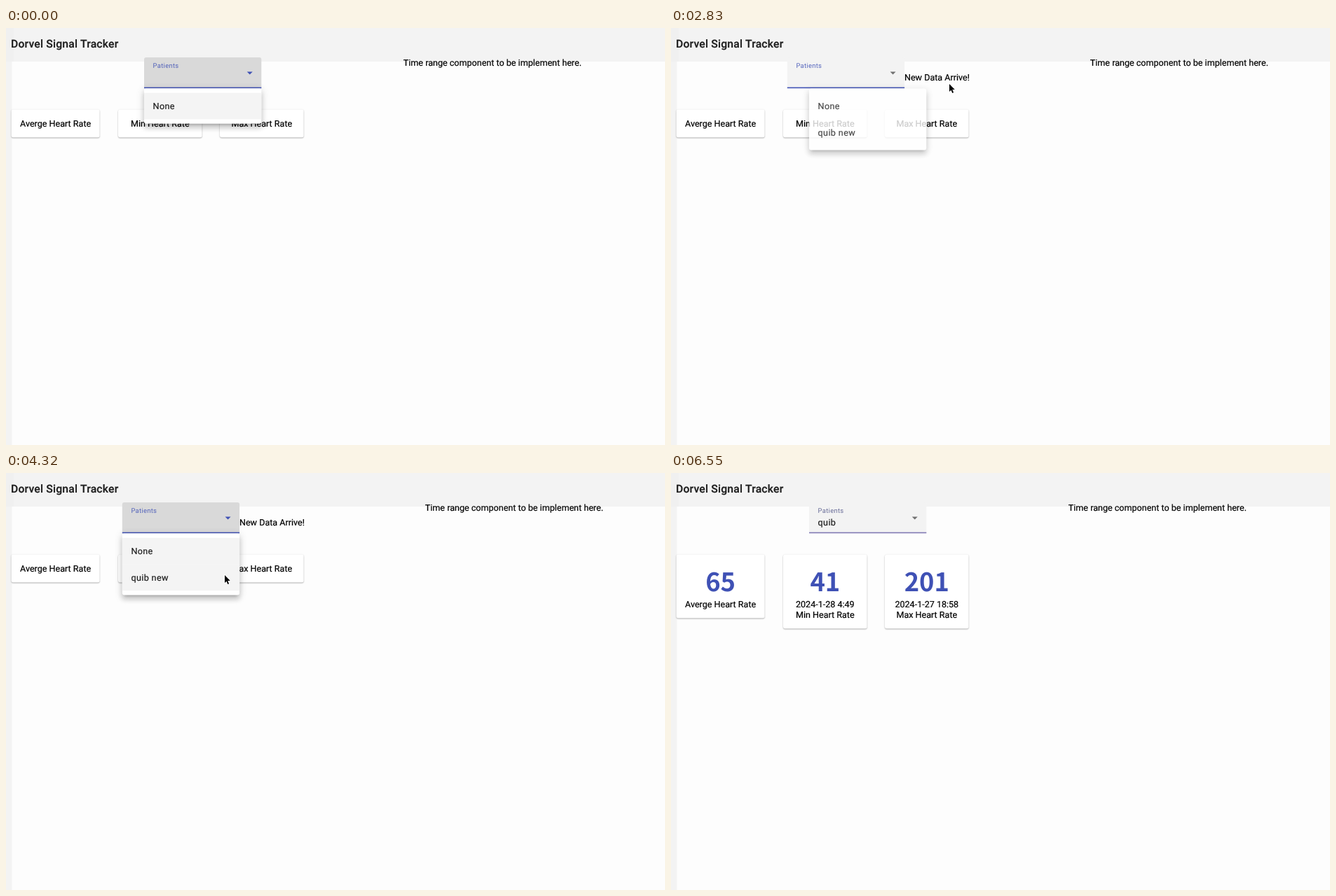
Animation of 940x596 px, one loop 6.57 s. Source, as an HTML page with a canvas:

```html
<!DOCTYPE html>
<html lang="en">
<head>
<meta charset="utf-8">
<title>Heart rate dashboard</title>
<style>
html, body { margin: 0; width: 100%; height: 100%; overflow: hidden; background: #fdfdfd; }
canvas { display: block; }
</style>
</head>
<body>
<canvas id="stage" width="940" height="596"></canvas>
<script>
const LOOP = 6570;
const STEP = 148.86;
const W = 940, H = 596;
const U = 0.786; // page zoom
const BODY = 16 * U, PAD = 16 * U, ROW = 48 * U;
const FIELD_W = 167.3;
const INDIGO = '#3f51b5';
const INK = 'rgba(0,0,0,.87)';
const SANS = 'Roboto, Arial, sans-serif';
const DIGITS = '"Noto Sans CJK JP", "Noto Sans CJK SC", "Noto Sans", sans-serif';
const USER = 'quib';

// moments of the story, in ms
const ARRIVE = 1340, CLOSE = 2830, CLOSED = 2970, HOVER = 3270, OPEN = 3720,
  OPENED = 3870, PICK = 4460, PICKED = 4610, SWITCH = 4760, LOAD = 4910, BLUR = 6550;

const stage = document.getElementById('stage').getContext('2d');
const layer = document.createElement('canvas');
layer.width = W;
layer.height = H;
const panel = layer.getContext('2d');

// places where the pointer rests or turns
const STOPS = [
  { t: 1490, x: 876, y: 237 },
  { t: 1790, x: 536, y: 181 },
  { t: 2090, x: 530, y: 176 },
  { t: CLOSE, x: 397, y: 80 },
  { t: HOVER, x: 326, y: 68 },
  { t: OPEN, x: 320, y: 91 },
  { t: 4320, x: 312, y: 146 },
  { t: SWITCH, x: 312, y: 146 },
  { t: 5210, x: 933, y: 551 },
  { t: 5810, x: 920, y: 610 }
];

const within = (t, a, b) => t >= a && t < b;
const mix = (a, b, k) => a + (b - a) * k;
const ease = k => k * k * (3 - 2 * k);

function text(c, str, x, y, { weight = 400, size = BODY, family = SANS,
  track = 0, align = 'left', color = '#000', bold = .2 } = {}) {
  c.font = `${weight} ${size}px ${family}`;
  c.textRendering = 'geometricPrecision';
  c.letterSpacing = `${track}px`;
  c.textAlign = align;
  c.fillStyle = c.strokeStyle = color;
  c.lineWidth = bold;
  c.fillText(str, x, y);
  if (bold) c.strokeText(str, x, y);
}

function rect(c, x, y, w, h, color) {
  c.fillStyle = color;
  c.fillRect(x, y, w, h);
}

function round(c, x, y, w, h, r, color) {
  c.fillStyle = color;
  c.beginPath();
  c.roundRect(x, y, w, h, r);
  c.fill();
}

// The casting shape stays off stage so that only its shadow shows
function shadow(c, x, y, w, h, dy, blur, spread, alpha) {
  const far = 3000;
  c.save();
  c.shadowColor = `rgba(0,0,0,${alpha})`;
  c.shadowBlur = blur;
  c.shadowOffsetX = far;
  c.shadowOffsetY = dy;
  round(c, x - spread - far, y - spread, w + 2 * spread, h + 2 * spread, 3, '#000');
  c.restore();
}

// White paper raised by z: umbra, penumbra and ambient light
function sheet(c, x, y, w, h, z) {
  shadow(c, x, y, w, h, .6 * z, .6 * z, -.4 * z, .2);
  shadow(c, x, y, w, h, z, 1.25 * z, .1 * z, .14);
  shadow(c, x, y, w, h, .4 * z, 1.75 * z, .25 * z, .12);
  round(c, x, y, w, h, 3, '#fff');
}

function drawPage(shifted) {
  rect(stage, 0, 0, W, H, '#fdfdfd');
  rect(stage, 0, 48, 8.5, H, '#f3f3f3');
  rect(stage, 0, 0, W, 48, '#f3f3f3');
  rect(stage, 0, 0, 11, 48, '#f0f0f0');
  text(stage, 'Dorvel Signal Tracker', 7, 28,
    { weight: 500, size: 20 * U, track: .2, color: INK });
  text(stage, 'Time range component to be implement here.', shifted ? 597.8 : 566.8, 54);
  if (shifted) text(stage, 'New Data Arrive!', 333, 75);
}

function drawCard(x, w, loaded, name, value, date) {
  const mid = x + w / 2;
  const extra = loaded ? (date ? 66 : 51) : 0;
  sheet(stage, x, 116.5, w, 40 + extra, 1.2);
  text(stage, name, mid, 140.7 + extra, { align: 'center' });
  if (!loaded) return;
  text(stage, value, mid, 169.3,
    { align: 'center', weight: 700, size: 36.3, color: INDIGO, family: DIGITS, bold: 0 });
  if (date) text(stage, date, mid, 191.7, { align: 'center' });
}

function drawCards(loaded) {
  drawCard(7.6, 126, loaded, 'Averge Heart Rate', '65');
  drawCard(160, 119.6, loaded, 'Min Heart Rate', '41', '2024-1-28 4:49');
  drawCard(305, 119.6, loaded, 'Max Heart Rate', '201', '2024-1-27 18:58');
}

function drawField(t, x) {
  const focused = t < CLOSE || within(t, OPEN, BLUR);
  const resting = within(t, CLOSED, OPEN);
  const opening = within(t, OPEN, OPENED);
  const fading = t >= BLUR;

  round(stage, x, 42, FIELD_W, 44, [3, 3, 0, 0], focused ? '#d9d9d9' : '#f3f3f3');

  const lift = resting ? 0 : opening ? .68 : 1;
  const size = BODY * (1 - .25 * lift);
  text(stage, 'Patients', x + PAD, 68.5 - 11.2 * lift, {
    size, track: size / 32, bold: 0,
    color: resting ? 'rgba(0,0,0,.6)' : fading ? '#686c98' : 'rgba(63,81,181,.87)'
  });

  const value = t >= SWITCH ? USER : t >= PICK ? USER + ' new' : '';
  text(stage, value, x + PAD, 75, { track: .39, color: INK });

  const tip = x + 150.75;
  stage.fillStyle = focused ? INDIGO : 'rgba(0,0,0,.54)';
  stage.beginPath();
  stage.moveTo(tip - 4, 62.5);
  stage.lineTo(tip + 4, 62.5);
  stage.lineTo(tip, 66.5);
  stage.fill();

  if (resting || opening) {
    rect(stage, x, 85.2, FIELD_W, .8, t < HOVER ? 'rgba(0,0,0,.42)' : INK);
  }
  if (!resting) {
    const span = opening ? 92 : FIELD_W;
    rect(stage, x + (FIELD_W - span) / 2, 84.6, span, 1.6, fading ? '#8079b3' : INDIGO);
  }
}

function drawMenu(t) {
  if (within(t, CLOSED, OPEN) || t >= PICKED) return;
  const opening = within(t, OPEN, OPENED);
  const alpha = within(t, CLOSE, CLOSED) ? .8 : opening ? .86 : t >= PICK ? .5 : 1;
  const scale = opening ? .977 : 1;
  const x = t < CLOSED ? 197 : 165.8;
  const top = 86.4, pad = PAD / 2;
  const items = t < ARRIVE ? ['None'] : ['None', USER + ' new'];
  const lit = [t < ARRIVE || t >= OPEN, t >= 4020];

  panel.setTransform(1, 0, 0, 1, 0, 0);
  panel.clearRect(0, 0, W, H);
  panel.setTransform(1, 0, 0, scale, 0, top * (1 - scale));
  sheet(panel, x, top, FIELD_W, items.length * ROW + 2 * pad, 8 * U);
  items.forEach((item, i) => {
    const y = top + pad + i * ROW;
    if (lit[i]) rect(panel, x, y, FIELD_W, ROW, '#f4f4f4');
    text(panel, item, x + PAD, y + 23.4, { track: .39, color: INK });
  });

  stage.globalAlpha = alpha;
  stage.drawImage(layer, 0, 0);
  stage.globalAlpha = 1;
}

function drawPointer(t) {
  const now = Math.round(Math.floor((t + 8) / STEP) * STEP / 10) * 10;
  const next = STOPS.findIndex(s => s.t > now);
  if (next < 1) return;
  const a = STOPS[next - 1], b = STOPS[next];
  const k = ease((now - a.t) / (b.t - a.t));

  stage.save();
  stage.translate(mix(a.x, b.x, k), mix(a.y, b.y, k));
  const arrow = new Path2D('M0 0V11L2.5 8.7L4.3 13L6.1 12.2L4.3 8.1L7.8 8Z');
  stage.lineWidth = 1.4;
  stage.strokeStyle = '#fff';
  stage.stroke(arrow);
  stage.fillStyle = '#000';
  stage.fill(arrow);
  stage.restore();
}

function draw(t) {
  const shifted = within(t, ARRIVE, SWITCH);
  drawPage(shifted);
  drawCards(t >= LOAD);
  drawField(t, shifted ? 165.8 : 197);
  drawMenu(t);
  drawPointer(t);
}

const start = performance.now();
function tick() {
  draw((performance.now() - start) % LOOP);
  requestAnimationFrame(tick);
}
tick();
</script>
</body>
</html>
```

+--

• **TASK DESCRIPTION**
Going through the entries above, count the lines with the word "arrow". Give only the result.

• **ANSWER SECTION**
3